The FCA has published Policy Statement 18/4: Credit card market study: Persistent debt and earlier intervention – feedback to CP17/43 and final rules (PS18/4).
In PS18/4 the FCA sets out the responses it received to Consultation Paper 17/43: Credit card market study – persistent debt and earlier intervention remedies (CP17/43). In CP17/43 the FCA set out proposed changes to its persistent debt rules and guidance as a result of responses received to an earlier consultation. Specifically, CP17/43 focused on proposed new rules and guidance on the treatment of customers whose credit card debt persists over 18 to 36 months. Our blog on CP17/43 is here.
As a result of the feedback it received to CP17/43 the FCA reports in PS18/4 that it has amended its proposals to carve out business credit card products from the scope of its rules. The rules that have been made do not apply to credit card products promoted solely for the purposes of the customer’s business. But the new rules will apply to personal credit cards being used by businesses.

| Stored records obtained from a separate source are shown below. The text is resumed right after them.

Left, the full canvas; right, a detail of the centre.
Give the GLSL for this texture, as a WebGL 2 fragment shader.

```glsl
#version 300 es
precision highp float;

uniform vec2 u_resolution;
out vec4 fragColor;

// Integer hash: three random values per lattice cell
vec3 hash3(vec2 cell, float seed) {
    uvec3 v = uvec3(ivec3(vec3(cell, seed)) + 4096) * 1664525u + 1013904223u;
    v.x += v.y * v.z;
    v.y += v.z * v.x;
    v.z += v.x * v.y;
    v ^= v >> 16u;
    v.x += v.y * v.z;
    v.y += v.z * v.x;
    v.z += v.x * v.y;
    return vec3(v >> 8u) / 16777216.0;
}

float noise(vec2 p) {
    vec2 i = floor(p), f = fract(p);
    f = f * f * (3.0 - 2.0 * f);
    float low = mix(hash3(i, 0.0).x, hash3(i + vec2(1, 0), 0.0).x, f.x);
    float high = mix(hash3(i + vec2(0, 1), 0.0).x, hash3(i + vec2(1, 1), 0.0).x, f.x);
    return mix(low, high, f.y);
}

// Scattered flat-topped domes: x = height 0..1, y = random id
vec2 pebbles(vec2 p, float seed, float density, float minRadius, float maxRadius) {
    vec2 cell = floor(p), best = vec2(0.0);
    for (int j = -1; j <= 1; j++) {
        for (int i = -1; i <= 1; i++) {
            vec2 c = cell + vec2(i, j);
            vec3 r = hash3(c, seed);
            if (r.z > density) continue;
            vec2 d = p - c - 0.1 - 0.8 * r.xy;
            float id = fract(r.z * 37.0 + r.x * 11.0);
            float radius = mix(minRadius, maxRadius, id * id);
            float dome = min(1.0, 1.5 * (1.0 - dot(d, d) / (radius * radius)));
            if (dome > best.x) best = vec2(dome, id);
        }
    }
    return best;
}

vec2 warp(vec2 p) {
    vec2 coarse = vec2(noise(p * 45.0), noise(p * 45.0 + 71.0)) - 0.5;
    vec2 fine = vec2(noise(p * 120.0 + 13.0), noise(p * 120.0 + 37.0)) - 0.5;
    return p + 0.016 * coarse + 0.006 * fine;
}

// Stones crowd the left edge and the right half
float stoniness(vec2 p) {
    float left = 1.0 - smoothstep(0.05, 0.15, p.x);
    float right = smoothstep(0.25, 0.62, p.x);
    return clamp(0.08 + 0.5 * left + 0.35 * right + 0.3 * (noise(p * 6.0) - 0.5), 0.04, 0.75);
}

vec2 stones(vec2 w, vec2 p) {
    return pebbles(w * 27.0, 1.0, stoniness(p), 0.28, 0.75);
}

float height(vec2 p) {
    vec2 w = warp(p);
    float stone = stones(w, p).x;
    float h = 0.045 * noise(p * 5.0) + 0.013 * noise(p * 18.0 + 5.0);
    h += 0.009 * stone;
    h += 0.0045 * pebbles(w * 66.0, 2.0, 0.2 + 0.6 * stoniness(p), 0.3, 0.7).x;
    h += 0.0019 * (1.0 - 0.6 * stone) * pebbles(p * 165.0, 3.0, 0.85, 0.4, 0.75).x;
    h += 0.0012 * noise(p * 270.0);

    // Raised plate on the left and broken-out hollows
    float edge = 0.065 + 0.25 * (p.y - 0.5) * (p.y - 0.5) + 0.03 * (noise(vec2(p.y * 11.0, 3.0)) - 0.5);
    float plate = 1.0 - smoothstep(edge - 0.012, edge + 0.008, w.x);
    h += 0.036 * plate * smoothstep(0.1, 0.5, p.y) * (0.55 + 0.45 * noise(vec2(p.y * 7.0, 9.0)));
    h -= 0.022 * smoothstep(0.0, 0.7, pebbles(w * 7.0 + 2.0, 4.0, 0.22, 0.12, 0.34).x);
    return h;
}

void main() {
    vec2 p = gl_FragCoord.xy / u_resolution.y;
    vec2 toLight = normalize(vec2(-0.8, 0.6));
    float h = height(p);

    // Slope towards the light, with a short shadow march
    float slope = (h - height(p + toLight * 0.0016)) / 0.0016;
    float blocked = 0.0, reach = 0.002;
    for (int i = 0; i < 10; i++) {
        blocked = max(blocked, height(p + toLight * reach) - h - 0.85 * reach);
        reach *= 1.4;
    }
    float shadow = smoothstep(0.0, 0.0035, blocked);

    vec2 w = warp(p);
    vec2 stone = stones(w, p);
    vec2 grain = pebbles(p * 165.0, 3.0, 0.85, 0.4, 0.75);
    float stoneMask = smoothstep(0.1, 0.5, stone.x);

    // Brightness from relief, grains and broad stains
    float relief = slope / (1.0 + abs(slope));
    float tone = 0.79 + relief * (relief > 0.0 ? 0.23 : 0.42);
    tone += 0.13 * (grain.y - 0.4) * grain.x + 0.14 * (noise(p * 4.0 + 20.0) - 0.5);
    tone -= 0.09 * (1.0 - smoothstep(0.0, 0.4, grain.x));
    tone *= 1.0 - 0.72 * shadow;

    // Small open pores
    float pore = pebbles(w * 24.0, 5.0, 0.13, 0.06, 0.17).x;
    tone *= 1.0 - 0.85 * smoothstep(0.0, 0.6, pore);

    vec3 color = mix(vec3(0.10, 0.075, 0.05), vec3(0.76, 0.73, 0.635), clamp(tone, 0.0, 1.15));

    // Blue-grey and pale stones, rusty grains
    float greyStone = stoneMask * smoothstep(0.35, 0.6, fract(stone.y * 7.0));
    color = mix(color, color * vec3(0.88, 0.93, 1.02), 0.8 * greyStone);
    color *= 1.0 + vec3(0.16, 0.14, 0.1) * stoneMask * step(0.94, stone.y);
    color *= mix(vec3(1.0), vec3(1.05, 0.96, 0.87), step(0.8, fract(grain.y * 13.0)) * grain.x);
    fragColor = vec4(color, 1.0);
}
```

The FCA also reports that there are no other changes to its proposals.
The final rules and guidance that the FCA has made, for insertion in the Consumer Credit sourcebook, are in Appendix 1 of PS18/4. These come into force on 1 March 2018 and firms have six months, until 1 September 2018, to be fully compliant.

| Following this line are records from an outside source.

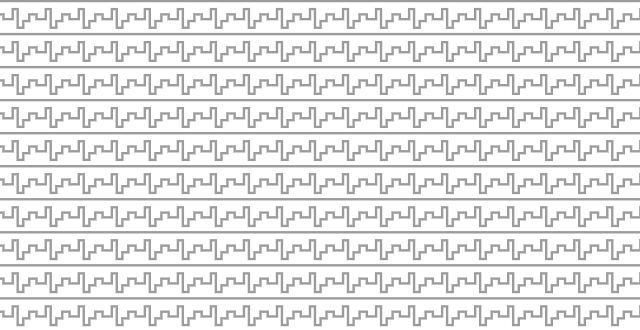
A Shadertoy shader for this pattern:

```glsl
const float HALF_STROKE = 0.036;

// Stepped outline over one cell, y measured downwards
const vec2 OUTLINE[12] = vec2[](
    vec2(0.00, 0.58), vec2(0.00, 0.276), vec2(0.15, 0.276), vec2(0.15, 0.84),
    vec2(0.32, 0.84), vec2(0.32, 0.638), vec2(0.50, 0.638), vec2(0.50, 0.436),
    vec2(0.72, 0.436), vec2(0.72, 0.58), vec2(1.00, 0.58), vec2(1.00, 0.276));

// Distance to an axis-aligned stroke with square ends
float strokeDistance(vec2 p, vec2 a, vec2 b) {
    vec2 d = abs(p - 0.5 * (a + b)) - 0.5 * abs(b - a) - HALF_STROKE;
    return max(d.x, d.y);
}

float meanderDistance(vec2 p) {
    float d = 1.0;
    for (int i = 0; i < 11; i++)
        d = min(d, strokeDistance(p, OUTLINE[i], OUTLINE[i + 1]));
    return d;
}

void mainImage(out vec4 fragColor, in vec2 fragCoord) {
    // Square cells counted from the top left
    float cellsPerHeight = 9.99;
    float pixel = cellsPerHeight / iResolution.y;
    vec2 grid = vec2(fragCoord.x, iResolution.y - fragCoord.y) * pixel;
    vec2 cell = fract(grid - vec2(0.385, 0.0));

    // Rule between the rows, wrapped across the cell border
    float rule = abs(fract(grid.y - 0.032 + 0.5) - 0.5) - HALF_STROKE;
    float d = min(rule, meanderDistance(cell));

    float ink = clamp(0.5 - d / pixel, 0.0, 1.0);
    fragColor = vec4(mix(vec3(1.0), vec3(0.61), ink), 1.0);
}
```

The new rules and guidance in PS18/4 are part of a package of measures that the FCA has introduced to implement the findings of its credit card market study (CCMS). With the publication of PS18/4, this package is now largely in place. The next steps for the implementation of the CCMS are for the FCA to:

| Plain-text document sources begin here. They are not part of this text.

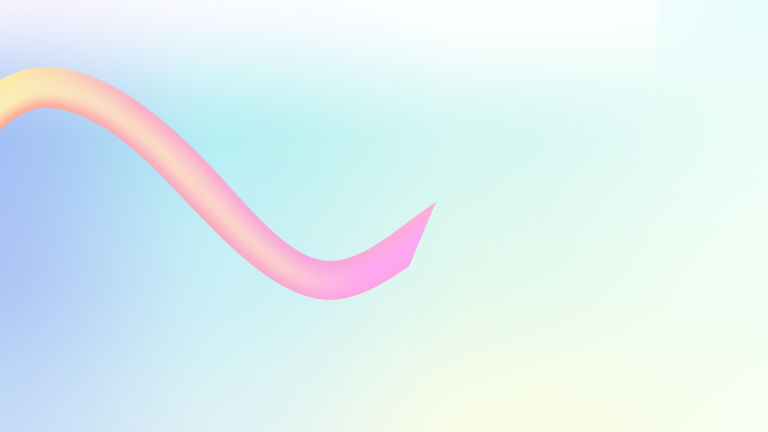
Reproduce this background procedurally as a WebGL 2 fragment shader.

```glsl
#version 300 es
precision highp float;
// A glossy pastel ribbon curving over a soft blue, mint and cream gradient.
uniform vec2 u_resolution;
out vec4 fragColor;

// Cubic through points a and b (x, y, slope).
float hermite(float x, vec3 a, vec3 b) {
  float span = b.x - a.x, t = (x - a.x) / span, r = 1.0 - t;
  return mix(a.y, b.y, t * t * (3.0 - 2.0 * t)) + span * t * r * (a.z * r - b.z * t);
}

// Curve through five knots.
float curve(float x, vec3 a, vec3 b, vec3 c, vec3 d, vec3 e) {
  if (x < b.x) return hermite(x, a, b);
  if (x < c.x) return hermite(x, b, c);
  if (x < d.x) return hermite(x, c, d);
  return hermite(x, d, e);
}

// Ramp with slightly eased ends.
float ramp(float a, float b, float x) {
  float t = clamp((x - a) / (b - a), 0.0, 1.0);
  return mix(t, t * t * (3.0 - 2.0 * t), 0.5);
}

// Horizontal gradient with four stops.
vec3 band(float x, vec3 a, vec3 b, vec3 c, vec3 d) {
  vec3 col = mix(a, b, ramp(0.0, 0.51, x));
  col = mix(col, c, ramp(0.51, 1.11, x));
  return mix(col, d, ramp(1.11, 1.78, x));
}

vec3 backdrop(vec2 p) {
  vec3 top = band(p.x, vec3(0.96, 0.95, 0.99), vec3(0.98, 0.98, 1.0),
                  vec3(0.99, 1.0, 1.0), vec3(0.91, 0.99, 0.98));
  vec3 upper = band(p.x, vec3(0.64, 0.75, 0.96), vec3(0.715, 0.94, 0.95),
                    vec3(0.84, 0.97, 0.95), vec3(0.925, 0.99, 0.97));
  vec3 lower = band(p.x, vec3(0.67, 0.77, 0.96), vec3(0.78, 0.94, 0.965),
                    vec3(0.88, 0.975, 0.93), vec3(0.95, 0.995, 0.96));
  vec3 bottom = band(p.x, vec3(0.77, 0.86, 0.97), vec3(0.87, 0.95, 0.96),
                     vec3(0.97, 0.99, 0.91), vec3(0.965, 1.0, 0.95));
  vec3 col = mix(top, upper, ramp(0.0, 0.32, p.y));
  col = mix(col, lower, ramp(0.32, 0.6, p.y));
  col = mix(col, bottom, ramp(0.6, 1.0, p.y));

  // Cream glow below, white haze above with a faint straight right side.
  vec2 g = (p - vec2(1.3, 1.0)) / vec2(0.35, 0.22);
  col = mix(col, vec3(0.99, 1.0, 0.9), 0.5 * exp(-dot(g, g)));
  float haze = smoothstep(0.6, 1.4, p.x) * (1.0 - smoothstep(1.519, 1.523, p.x));
  return mix(col, vec3(1.0), 0.65 * haze * (1.0 - smoothstep(0.0, 0.25, p.y)));
}

// Colour by distance along x and position s from upper to lower edge.
vec3 ribbonColor(float x, float s) {
  vec3 core = mix(vec3(0.98, 0.93, 0.71), vec3(0.98, 0.85, 0.77), ramp(0.0, 0.3, x));
  core = mix(core, vec3(0.98, 0.8, 0.81), ramp(0.3, 0.7, x));
  core = mix(core, vec3(0.99, 0.66, 0.94), ramp(0.64, 0.86, x));
  vec3 upperRim = mix(vec3(0.98, 0.92, 0.66), vec3(0.98, 0.68, 0.78), ramp(0.02, 0.33, x));
  upperRim = mix(upperRim, vec3(0.98, 0.64, 0.86), ramp(0.33, 0.65, x));
  upperRim = mix(upperRim, vec3(0.99, 0.69, 0.84), ramp(0.75, 1.0, x));
  vec3 lowerRim = mix(vec3(1.0, 0.65, 0.57), vec3(0.98, 0.66, 0.75), ramp(0.0, 0.4, x));
  lowerRim = mix(lowerRim, vec3(1.0, 0.64, 0.92), ramp(0.5, 0.9, x));
  vec3 col = mix(upperRim, core, smoothstep(-0.05, 0.55, s));
  return mix(col, lowerRim, smoothstep(0.58, 1.05, s));
}

void main() {
  // Height units, with y measured down from the top.
  vec2 p = gl_FragCoord.xy / u_resolution.y;
  p.y = 1.0 - p.y;

  float upper = curve(p.x, vec3(0.0, 0.185, -0.55), vec3(0.104, 0.155, 0.0),
                      vec3(0.463, 0.359, 1.0), vec3(0.764, 0.604, 0.0),
                      vec3(1.009, 0.468, -0.65));
  float lower = curve(p.x, vec3(0.0, 0.301, -0.85), vec3(0.104, 0.25, 0.0),
                      vec3(0.394, 0.428, 1.05), vec3(0.764, 0.694, 0.0),
                      vec3(0.947, 0.616, -0.7));

  // Inside lies between both curves and left of the slanted end.
  float cut = 1.009 - p.x - 0.419 * (p.y - 0.468);
  float inside = min(min(p.y - upper, lower - p.y), cut);
  float mask = clamp(inside / max(fwidth(inside), 1e-5) + 0.5, 0.0, 1.0);

  float s = clamp((p.y - upper) / max(lower - upper, 0.02), 0.0, 1.0);
  fragColor = vec4(mix(backdrop(p), ribbonColor(p.x, s), mask), 1.0);
}
```
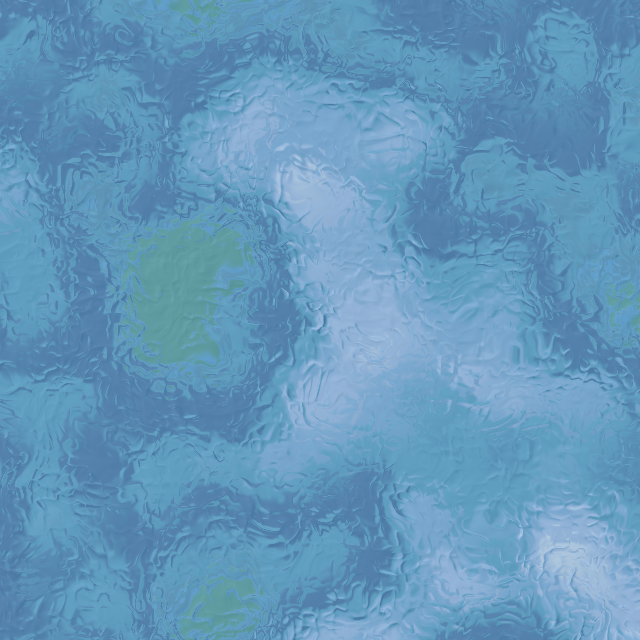
This texture is drawn by a WebGL 1 fragment shader. Its source:

```glsl
precision highp float;
// Rippled blue water: soft pale and dark patches seen through wrinkled glass.
uniform vec2 u_resolution;

// Two repeatable random values for a cell.
vec2 hash2(vec2 cell) {
  vec3 q = fract(cell.xyx * vec3(0.1031, 0.1030, 0.0973));
  q += dot(q, q.yzx + 33.33);
  return fract((q.xx + q.yz) * q.zy);
}

// Smooth cellular noise: random cell values blended by distance to jittered points.
float cellNoise(vec2 p) {
  vec2 base = floor(p);
  vec2 local = p - base;
  float total = 0.0;
  float weights = 0.0;
  for (int y = -1; y <= 1; y++) {
    for (int x = -1; x <= 1; x++) {
      vec2 offset = vec2(float(x), float(y));
      vec2 cell = base + offset + 50.0;
      vec2 toPoint = offset + 0.15 + 0.7 * hash2(cell) - local;
      float weight = exp(-5.0 * dot(toPoint, toPoint));
      total += weight * hash2(cell + 71.0).x;
      weights += weight;
    }
  }
  return total / weights;
}

// Rounded crest where the noise crosses its middle value.
float crest(float n) {
  float d = 2.0 * n - 1.0;
  return 1.0 - sqrt(d * d + 0.015);
}

// Height of the fine wrinkles.
float wrinkles(vec2 p) {
  float coarse = crest(cellNoise(p * 42.0));
  float fine = crest(cellNoise(p * 80.0 + 13.0));
  return 0.65 * coarse + 0.35 * fine;
}

// Broad patches around a middle height.
float patches(vec2 p, float middle, float contrast) {
  float n = 0.60 * cellNoise(p * 4.7 + 3.0)
          + 0.29 * cellNoise(p * 9.5 + 17.0)
          + 0.11 * cellNoise(p * 20.0 + 31.0);
  return middle + contrast * (n - 0.5);
}

// Colours from green shallows through dark blue to pale foam.
vec3 waterColor(float h) {
  vec3 green = vec3(0.37, 0.61, 0.63);
  vec3 azure = vec3(0.38, 0.62, 0.80);
  vec3 slate = vec3(0.37, 0.58, 0.71);
  vec3 teal = vec3(0.375, 0.62, 0.75);
  vec3 deep = vec3(0.325, 0.505, 0.67);
  vec3 periwinkle = vec3(0.47, 0.65, 0.80);
  vec3 lavender = vec3(0.57, 0.70, 0.84);
  vec3 foam = vec3(0.77, 0.84, 0.88);
  vec3 c = mix(green, azure, smoothstep(0.05, 0.11, h));
  c = mix(c, slate, smoothstep(0.10, 0.16, h));
  c = mix(c, teal, smoothstep(0.17, 0.23, h));
  c = mix(c, deep, smoothstep(0.25, 0.36, h));
  c = mix(c, teal, smoothstep(0.43, 0.57, h));
  c = mix(c, periwinkle, smoothstep(0.60, 0.71, h));
  c = mix(c, lavender, smoothstep(0.73, 0.84, h));
  return mix(c, foam, smoothstep(0.85, 1.02, h));
}

void main() {
  vec2 uv = gl_FragCoord.xy / u_resolution;

  // Bend the wrinkles so that they wander.
  vec2 bend = vec2(cellNoise(uv * 15.0 + 5.0), cellNoise(uv * 15.0 + 29.0)) - 0.5;
  vec2 p = uv + 0.03 * bend;

  // Slope of the wrinkles.
  float stepSize = 0.003;
  float height = wrinkles(p);
  vec2 slope = vec2(wrinkles(p + vec2(stepSize, 0.0)),
                    wrinkles(p + vec2(0.0, stepSize))) - height;
  slope /= stepSize;

  // Refract the patches, with extra glitter in the shallows.
  float h = patches(uv + 0.0006 * slope, 0.485, 1.3);
  float shallow = 1.0 - smoothstep(0.12, 0.28, h);
  h += 0.11 * shallow * (height - 0.7);

  // Gentle light from the upper left.
  float light = 0.0004 * dot(slope, vec2(0.6, -0.8));
  gl_FragColor = vec4(waterColor(h) + clamp(light, -0.03, 0.03), 1.0);
}
```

- assess the effectiveness of the industry voluntary remedies. If any of these measures prove to be ineffective, the FCA will consider further action;
- monitor its persistent debt and earlier intervention remedies by looking at, for example, the number of customers contacted at the 18 month intervention stage, the proportion of those that reach the 36 month stage and the actions firms take at 36 months; and
- review how effective its remedies are after they have been fully implemented by firms and in operation for long enough to assess consumer outcomes. The FCA expects this to be in 2022 or 2023.
View New credit card rules introduced by the FCA, 27 February 2018